→ WORK INSTRUCTIONS: Search the entries for lines that contain the word "pink", and report each one found.

[Saved entries]
▬▬▬▬▬▬

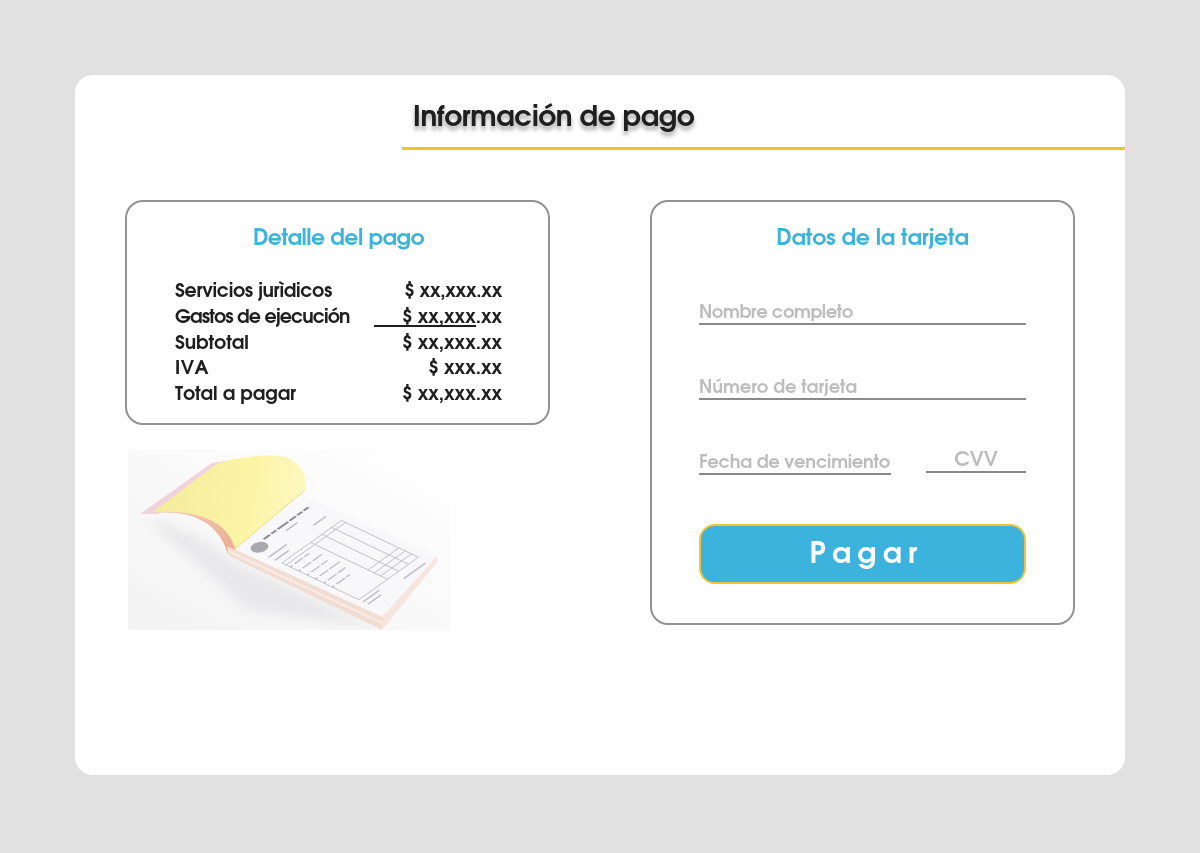
<!DOCTYPE html>
<html lang="es">
<head>
<meta charset="utf-8">
<title>Información de pago</title>
<style>
:root {
  --backdrop: #e1e1e1;
  --surface: #ffffff;
  --ink: #1f1f1f;
  --blue: #3cb3dc;
  --yellow: #f3c136;
  --frame: #939393;
  --hint: #bdbdbd;
  --rule: #8a8a8a;
}
* { box-sizing: border-box; margin: 0; padding: 0; }
html, body { width: 1200px; height: 853px; overflow: hidden; }
body {
  background: var(--backdrop);
  color: var(--ink);
  font-family: "TeX Gyre Adventor", "Lato", sans-serif;
  font-weight: 700;
  font-kerning: none;
  padding: 75px;
}
.card { width: 1050px; height: 700px; background: var(--surface); border-radius: 18px; overflow: hidden; }

/* Text sits on a baseline set by --base, measured from the top of its box */
.baseline { display: flex; align-items: baseline; line-height: 0; white-space: nowrap; }
.baseline::before { content: ""; width: 0; height: var(--base); }

.page-title {
  --base: 51px;
  height: 75px;
  margin-left: 327px;
  padding-left: 11px;
  border-bottom: 3px solid var(--yellow);
  font-size: 28px;
  letter-spacing: -0.4px;
  text-shadow: 0 4px 4px rgba(0, 0, 0, .35);
}
.columns { display: flex; gap: 100px; padding: 50px 50px 0; align-items: flex-start; }
.column { width: 425px; display: flex; flex-direction: column; gap: 25px; }
.panel { border: 2.5px solid var(--frame); border-radius: 18px; padding: 0 46px 0 48px; }
.panel-title {
  --base: 43px;
  justify-content: center;
  color: var(--blue);
  font-size: 22px;
  letter-spacing: -0.5px;
}

.detail { height: 225px; }
.detail .panel-title { height: 70px; }
.amounts { list-style: none; display: flex; flex-direction: column; }
.amounts li { --base: 25px; height: 25.8px; font-size: 19px; letter-spacing: -0.1px; }
.amounts .service { letter-spacing: -0.3px; }
.amounts .expense { position: relative; }
.amounts .expense .label { letter-spacing: -0.9px; }
.amounts .expense::after {
  content: "";
  position: absolute;
  left: 199px;
  top: 27px;
  width: 102px;
  height: 2px;
  background: var(--ink);
}
.amounts .tax .label { letter-spacing: .4px; }
.value { margin-left: auto; }
.receipt { display: block; width: 322px; height: 180px; margin-left: 3px; }

.payment { height: 425px; padding: 0 47px 0 47px; }
.payment .panel-title { height: 72px; padding-left: 20px; letter-spacing: -0.2px; }
.field {
  --base: 44px;
  height: 51px;
  margin-bottom: 24px;
  border-bottom: 2px solid var(--rule);
  color: var(--hint);
  font-size: 18px;
  letter-spacing: -0.1px;
}
.field.name { letter-spacing: -0.45px; }
.field-row { display: flex; justify-content: space-between; align-items: flex-start; }
.field.expiry { width: 192px; letter-spacing: -0.28px; }
.field.code { --base: 42px; width: 100px; height: 49px; justify-content: center; font-size: 20px; letter-spacing: 0; }
.pay {
  --base: 37px;
  height: 60px;
  margin-top: 25px;
  justify-content: center;
  padding-left: 8px;
  border: 2.5px solid var(--yellow);
  border-radius: 16px;
  background: var(--blue);
  color: var(--surface);
  font-size: 29px;
  letter-spacing: 6.2px;
  text-decoration: none;
}
</style>
</head>
<body>
<main class="card">
  <h1 class="page-title baseline">Información de pago</h1>
  <div class="columns">
    <div class="column">
      <section class="panel detail">
        <h2 class="panel-title baseline">Detalle del pago</h2>
        <ul class="amounts">
          <li class="baseline service"><span class="label">Servicios jurìdicos</span><span class="value">$ xx,xxx.xx</span></li>
          <li class="baseline expense"><span class="label">Gastos de ejecución</span><span class="value">$ xx,xxx.xx</span></li>
          <li class="baseline"><span class="label">Subtotal</span><span class="value">$ xx,xxx.xx</span></li>
          <li class="baseline tax"><span class="label">IVA</span><span class="value">$ xxx.xx</span></li>
          <li class="baseline"><span class="label">Total a pagar</span><span class="value">$ xx,xxx.xx</span></li>
        </ul>
      </section>
      <svg class="receipt" viewBox="0 0 322 180" role="img" aria-label="Fotografía de un talonario de recibos abierto con copias amarilla y rosa">
        <defs>
          <linearGradient id="table-top" x1="0" y1="1" x2="1" y2="0">
            <stop offset="0" stop-color="#f3f3f4"/>
            <stop offset=".55" stop-color="#fafafa"/>
            <stop offset="1" stop-color="#ffffff"/>
          </linearGradient>
          <linearGradient id="yellow-sheet" x1="0" y1=".4" x2="1" y2=".5">
            <stop offset="0" stop-color="#f4ec9c"/>
            <stop offset=".6" stop-color="#fbf4a4"/>
            <stop offset="1" stop-color="#fdf8c0"/>
          </linearGradient>
          <linearGradient id="peach-sheet" x1="0" y1="0" x2="1" y2="1">
            <stop offset="0" stop-color="#f3d3b4"/>
            <stop offset="1" stop-color="#eda795"/>
          </linearGradient>
          <filter id="soft" x="-20%" y="-20%" width="140%" height="140%"><feGaussianBlur stdDeviation="6"/></filter>
        </defs>
        <rect width="322" height="180" fill="url(#table-top)"/>
        <path d="M20 70 Q70 80 98 108 L250 178 L120 160Z" fill="#e8e8ea" filter="url(#soft)"/>
        <path d="M12 64 L84 13 L98 11 L30 64Z" fill="#f0d3dc"/>
        <path d="M26 63 Q86 58 100 104 L110 98 Q98 56 50 56Z" fill="url(#peach-sheet)"/>
        <path d="M99 96 L254 166 L254 180 L101 106Z" fill="#f2ddd2"/>
        <path d="M100 101 L254 173" stroke="#f8ece6" stroke-width="2"/>
        <path d="M254 166 L309 106 L309 112 L254 180Z" fill="#f6e6de"/>
        <path d="M107 98 L177 47 L309 106 L254 167Z" fill="#f8f8fa"/>
        <path d="M25 62 L90 13 Q134 2 158 7 Q181 17 177 40 L107 99 Q96 58 25 62Z" fill="url(#yellow-sheet)"/>
        <path d="M177 40 L107 99" fill="none" stroke="#e9dc8e"/>
        <g transform="matrix(.7 -.5 .7 .335 107 98)" fill="none" stroke="#bcbcc2">
          <circle cx="15" cy="20" r="9" fill="#a9a9ad" stroke="none"/>
          <path d="M27 14H91" stroke="#8f8f95" stroke-width="3" stroke-dasharray="9 2 7 2 15 2"/>
          <path d="M50 23H66M8 40H34M8 49H28M72 40H90" stroke-width="2"/>
          <path d="M9 70H36M9 82H42M9 94H38M9 106H44M9 118H40M9 130H34" stroke-width="2" stroke-dasharray="3 3 12 2 18 2"/>
          <path d="M9 58H94V168H9ZM9 64H94M50 58V168M66 58V168M80 58V168M50 140H94M50 149H94M50 158H94"/>
          <path d="M9 174H32M9 181H28M60 181H91" stroke-width="2"/>
        </g>
      </svg>
    </div>
    <div class="column">
      <section class="panel payment">
        <h2 class="panel-title baseline">Datos de la tarjeta</h2>
        <div class="field name baseline">Nombre completo</div>
        <div class="field baseline">Número de tarjeta</div>
        <div class="field-row">
          <div class="field expiry baseline">Fecha de vencimiento</div>
          <div class="field code baseline">CVV</div>
        </div>
        <a class="pay baseline" href="#">Pagar</a>
      </section>
    </div>
  </div>
</main>
</body>
</html>
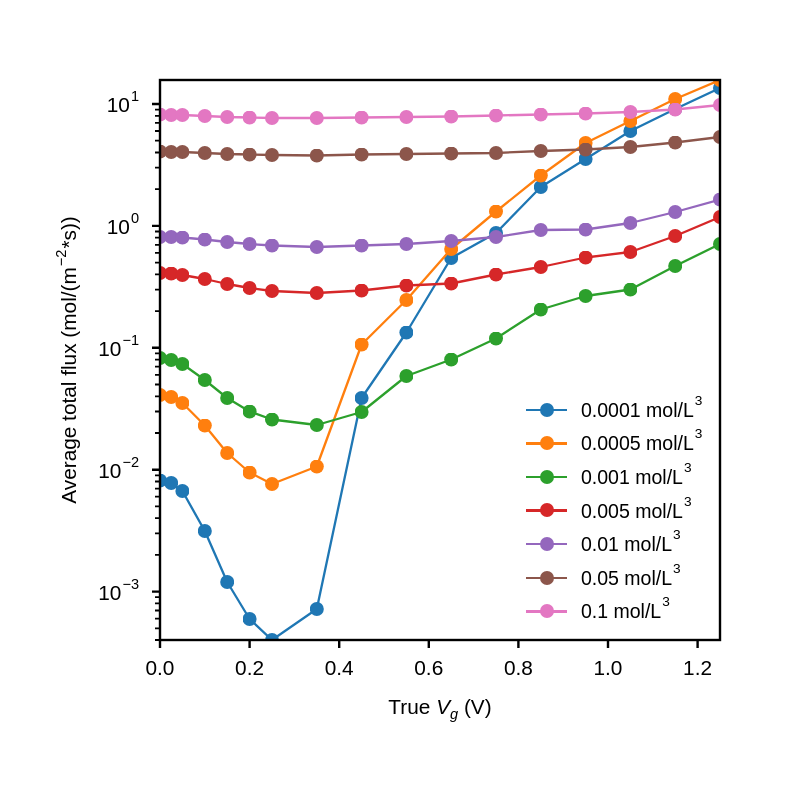
<!DOCTYPE html>
<html lang="en">
<head>
<meta charset="utf-8">
<title>Average total flux against true gate voltage</title>
<style>
:root {
  --paper: #fff;
  --ink: #000;
  --blue: #1f77b4;
  --orange: #ff7f0e;
  --green: #2ca02c;
  --red: #d62728;
  --purple: #9467bd;
  --brown: #8c564b;
  --pink: #e377c2;
}
* { box-sizing: border-box; margin: 0; padding: 0; }
html, body { width: 800px; height: 800px; overflow: hidden; background: var(--paper); }
.chart {
  position: relative;
  width: 800px;
  height: 800px;
  color: var(--ink);
  font: 20.8px/24px "Liberation Sans", Arial, sans-serif;
  white-space: nowrap;
}
.plot { position: absolute; inset: 0; }
.frame, .ticks { fill: none; stroke: var(--ink); stroke-width: 2.4; }
.ticks-minor { fill: none; stroke: var(--ink); stroke-width: 1.8; }
.series polyline { fill: none; stroke-width: 2.3; stroke-linejoin: round; }
sup, sub { position: relative; font-size: 0.7em; line-height: 0; vertical-align: baseline; }

.x-labels {
  position: absolute;
  left: 115.2px;
  top: 656px;
  display: grid;
  grid-template-columns: repeat(7, 89.6px);
  list-style: none;
  text-align: center;
}
.y-labels {
  position: absolute;
  left: 60px;
  top: 44px;
  width: 79px;
  display: grid;
  grid-template-rows: repeat(5, 121.9px);
  align-items: center;
  list-style: none;
  text-align: right;
}
.y-labels sup { top: -11px; margin-left: 1px; }
.x-title, .y-title { position: absolute; font-size: 20.8px; font-weight: 400; }
.x-title { left: 160px; top: 695px; width: 560px; text-align: center; }
.x-title sub { top: 5px; }
.y-title { left: 69px; top: 360px; transform: translate(-50%, -50%) rotate(-90deg); }
.y-title sup { top: -10px; margin: 0 1px; }

.legend {
  position: absolute;
  left: 526px;
  top: 393px;
  display: grid;
  grid-auto-rows: 33.6px;
  list-style: none;
  font-size: 19.5px;
}
.legend li { display: flex; align-items: center; gap: 14px; }
.legend sup { top: -12px; margin-left: 1px; }
.key { position: relative; width: 41px; height: 2.3px; background: var(--series); }
.key::after {
  content: "";
  position: absolute;
  left: 13.5px;
  top: -6px;
  width: 14px;
  height: 14px;
  border-radius: 50%;
  background: var(--series);
}
</style>
</head>
<body>
<main class="chart">
  <svg class="plot" width="800" height="800" viewBox="0 0 800 800" role="img" aria-label="Line chart of average total flux for seven concentrations">
    <defs>
      <clipPath id="plot-area"><rect x="160" y="80" width="560" height="560"/></clipPath>
      <circle id="dot" cx="7" cy="7" r="7"/>
      <marker id="dot-blue" markerUnits="userSpaceOnUse" markerWidth="14" markerHeight="14" refX="7" refY="7"><use href="#dot" fill="var(--blue)"/></marker>
      <marker id="dot-orange" markerUnits="userSpaceOnUse" markerWidth="14" markerHeight="14" refX="7" refY="7"><use href="#dot" fill="var(--orange)"/></marker>
      <marker id="dot-green" markerUnits="userSpaceOnUse" markerWidth="14" markerHeight="14" refX="7" refY="7"><use href="#dot" fill="var(--green)"/></marker>
      <marker id="dot-red" markerUnits="userSpaceOnUse" markerWidth="14" markerHeight="14" refX="7" refY="7"><use href="#dot" fill="var(--red)"/></marker>
      <marker id="dot-purple" markerUnits="userSpaceOnUse" markerWidth="14" markerHeight="14" refX="7" refY="7"><use href="#dot" fill="var(--purple)"/></marker>
      <marker id="dot-brown" markerUnits="userSpaceOnUse" markerWidth="14" markerHeight="14" refX="7" refY="7"><use href="#dot" fill="var(--brown)"/></marker>
      <marker id="dot-pink" markerUnits="userSpaceOnUse" markerWidth="14" markerHeight="14" refX="7" refY="7"><use href="#dot" fill="var(--pink)"/></marker>
      <path id="decade" d="M155 -36.7h5M155 -58.2h5M155 -73.4h5M155 -85.2h5M155 -94.9h5M155 -103h5M155 -110.1h5M155 -116.3h5"/>
    </defs>

    <g class="series" clip-path="url(#plot-area)">
      <polyline stroke="var(--blue)" marker-start="url(#dot-blue)" marker-mid="url(#dot-blue)" marker-end="url(#dot-blue)" points="160,480.5 171.2,483 182.4,491 204.8,531 227.2,582 249.6,619 272,640 316.8,609 361.6,398 406.4,332.5 451.2,258 496,233 540.8,187 585.6,159 630.4,131 675.2,109 720,88"/>
      <polyline stroke="var(--orange)" marker-start="url(#dot-orange)" marker-mid="url(#dot-orange)" marker-end="url(#dot-orange)" points="160,395 171.2,397 182.4,403 204.8,425.5 227.2,453 249.6,472.5 272,484 316.8,466.5 361.6,344.5 406.4,300 451.2,249 496,211.5 540.8,175.5 585.6,143 630.4,121 675.2,99 720,80"/>
      <polyline stroke="var(--green)" marker-start="url(#dot-green)" marker-mid="url(#dot-green)" marker-end="url(#dot-green)" points="160,358 171.2,360 182.4,364 204.8,380 227.2,398 249.6,411.5 272,419.5 316.8,425 361.6,412 406.4,376 451.2,359.5 496,338.5 540.8,309.5 585.6,296 630.4,289.5 675.2,266 720,244"/>
      <polyline stroke="var(--red)" marker-start="url(#dot-red)" marker-mid="url(#dot-red)" marker-end="url(#dot-red)" points="160,273 171.2,273.5 182.4,275 204.8,279 227.2,284 249.6,288 272,291 316.8,293 361.6,290.5 406.4,285.5 451.2,283.5 496,274.5 540.8,267 585.6,257.5 630.4,252 675.2,236 720,217"/>
      <polyline stroke="var(--purple)" marker-start="url(#dot-purple)" marker-mid="url(#dot-purple)" marker-end="url(#dot-purple)" points="160,237 171.2,237 182.4,237.5 204.8,239.5 227.2,242 249.6,244 272,245.5 316.8,247 361.6,245.5 406.4,244 451.2,241 496,237 540.8,230 585.6,229.5 630.4,223 675.2,212 720,199.5"/>
      <polyline stroke="var(--brown)" marker-start="url(#dot-brown)" marker-mid="url(#dot-brown)" marker-end="url(#dot-brown)" points="160,151.5 171.2,152 182.4,152 204.8,153 227.2,154 249.6,154.5 272,155 316.8,155.5 361.6,154.5 406.4,154 451.2,153.5 496,153 540.8,151 585.6,149.5 630.4,147 675.2,142.5 720,137"/>
      <polyline stroke="var(--pink)" marker-start="url(#dot-pink)" marker-mid="url(#dot-pink)" marker-end="url(#dot-pink)" points="160,114.5 171.2,115 182.4,115 204.8,116 227.2,117 249.6,117.5 272,118 316.8,118 361.6,117.5 406.4,117 451.2,116.5 496,115.5 540.8,114.5 585.6,113.5 630.4,112 675.2,109.5 720,105"/>
    </g>

    <g class="ticks-minor">
      <use href="#decade" y="225.9"/>
      <use href="#decade" y="347.8"/>
      <use href="#decade" y="469.7"/>
      <use href="#decade" y="591.6"/>
      <path d="M155 597.2h5M155 603.4h5M155 610.5h5M155 618.6h5M155 628.3h5M155 640h5"/>
    </g>
    <path class="ticks" d="M152 104h8M152 225.9h8M152 347.8h8M152 469.7h8M152 591.6h8M160 640v8M249.6 640v8M339.2 640v8M428.8 640v8M518.4 640v8M608 640v8M697.6 640v8"/>
    <rect class="frame" x="160" y="80" width="560" height="560"/>
  </svg>

  <ol class="y-labels">
    <li>10<sup>1</sup></li>
    <li>10<sup>0</sup></li>
    <li>10<sup>−1</sup></li>
    <li>10<sup>−2</sup></li>
    <li>10<sup>−3</sup></li>
  </ol>
  <ol class="x-labels">
    <li>0.0</li>
    <li>0.2</li>
    <li>0.4</li>
    <li>0.6</li>
    <li>0.8</li>
    <li>1.0</li>
    <li>1.2</li>
  </ol>
  <p class="y-title">Average total flux (mol/(m<sup>−2</sup>*s))</p>
  <p class="x-title">True <i>V<sub>g</sub></i> (V)</p>

  <ul class="legend">
    <li style="--series: var(--blue)"><span class="key"></span><span>0.0001 mol/L<sup>3</sup></span></li>
    <li style="--series: var(--orange)"><span class="key"></span><span>0.0005 mol/L<sup>3</sup></span></li>
    <li style="--series: var(--green)"><span class="key"></span><span>0.001 mol/L<sup>3</sup></span></li>
    <li style="--series: var(--red)"><span class="key"></span><span>0.005 mol/L<sup>3</sup></span></li>
    <li style="--series: var(--purple)"><span class="key"></span><span>0.01 mol/L<sup>3</sup></span></li>
    <li style="--series: var(--brown)"><span class="key"></span><span>0.05 mol/L<sup>3</sup></span></li>
    <li style="--series: var(--pink)"><span class="key"></span><span>0.1 mol/L<sup>3</sup></span></li>
  </ul>
</main>
</body>
</html>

▬▬▬▬▬▬

→ RESULT:
  --pink: #e377c2;
      <marker id="dot-pink" markerUnits="userSpaceOnUse" markerWidth="14" markerHeight="14" refX="7" refY="7"><use href="#dot" fill="var(--pink)"/></marker>
      <polyline stroke="var(--pink)" marker-start="url(#dot-pink)" marker-mid="url(#dot-pink)" marker-end="url(#dot-pink)" points="160,114.5 171.2,115 182.4,115 204.8,116 227.2,117 249.6,117.5 272,118 316.8,118 361.6,117.5 406.4,117 451.2,116.5 496,115.5 540.8,114.5 585.6,113.5 630.4,112 675.2,109.5 720,105"/>
    <li style="--series: var(--pink)"><span class="key"></span><span>0.1 mol/L<sup>3</sup></span></li>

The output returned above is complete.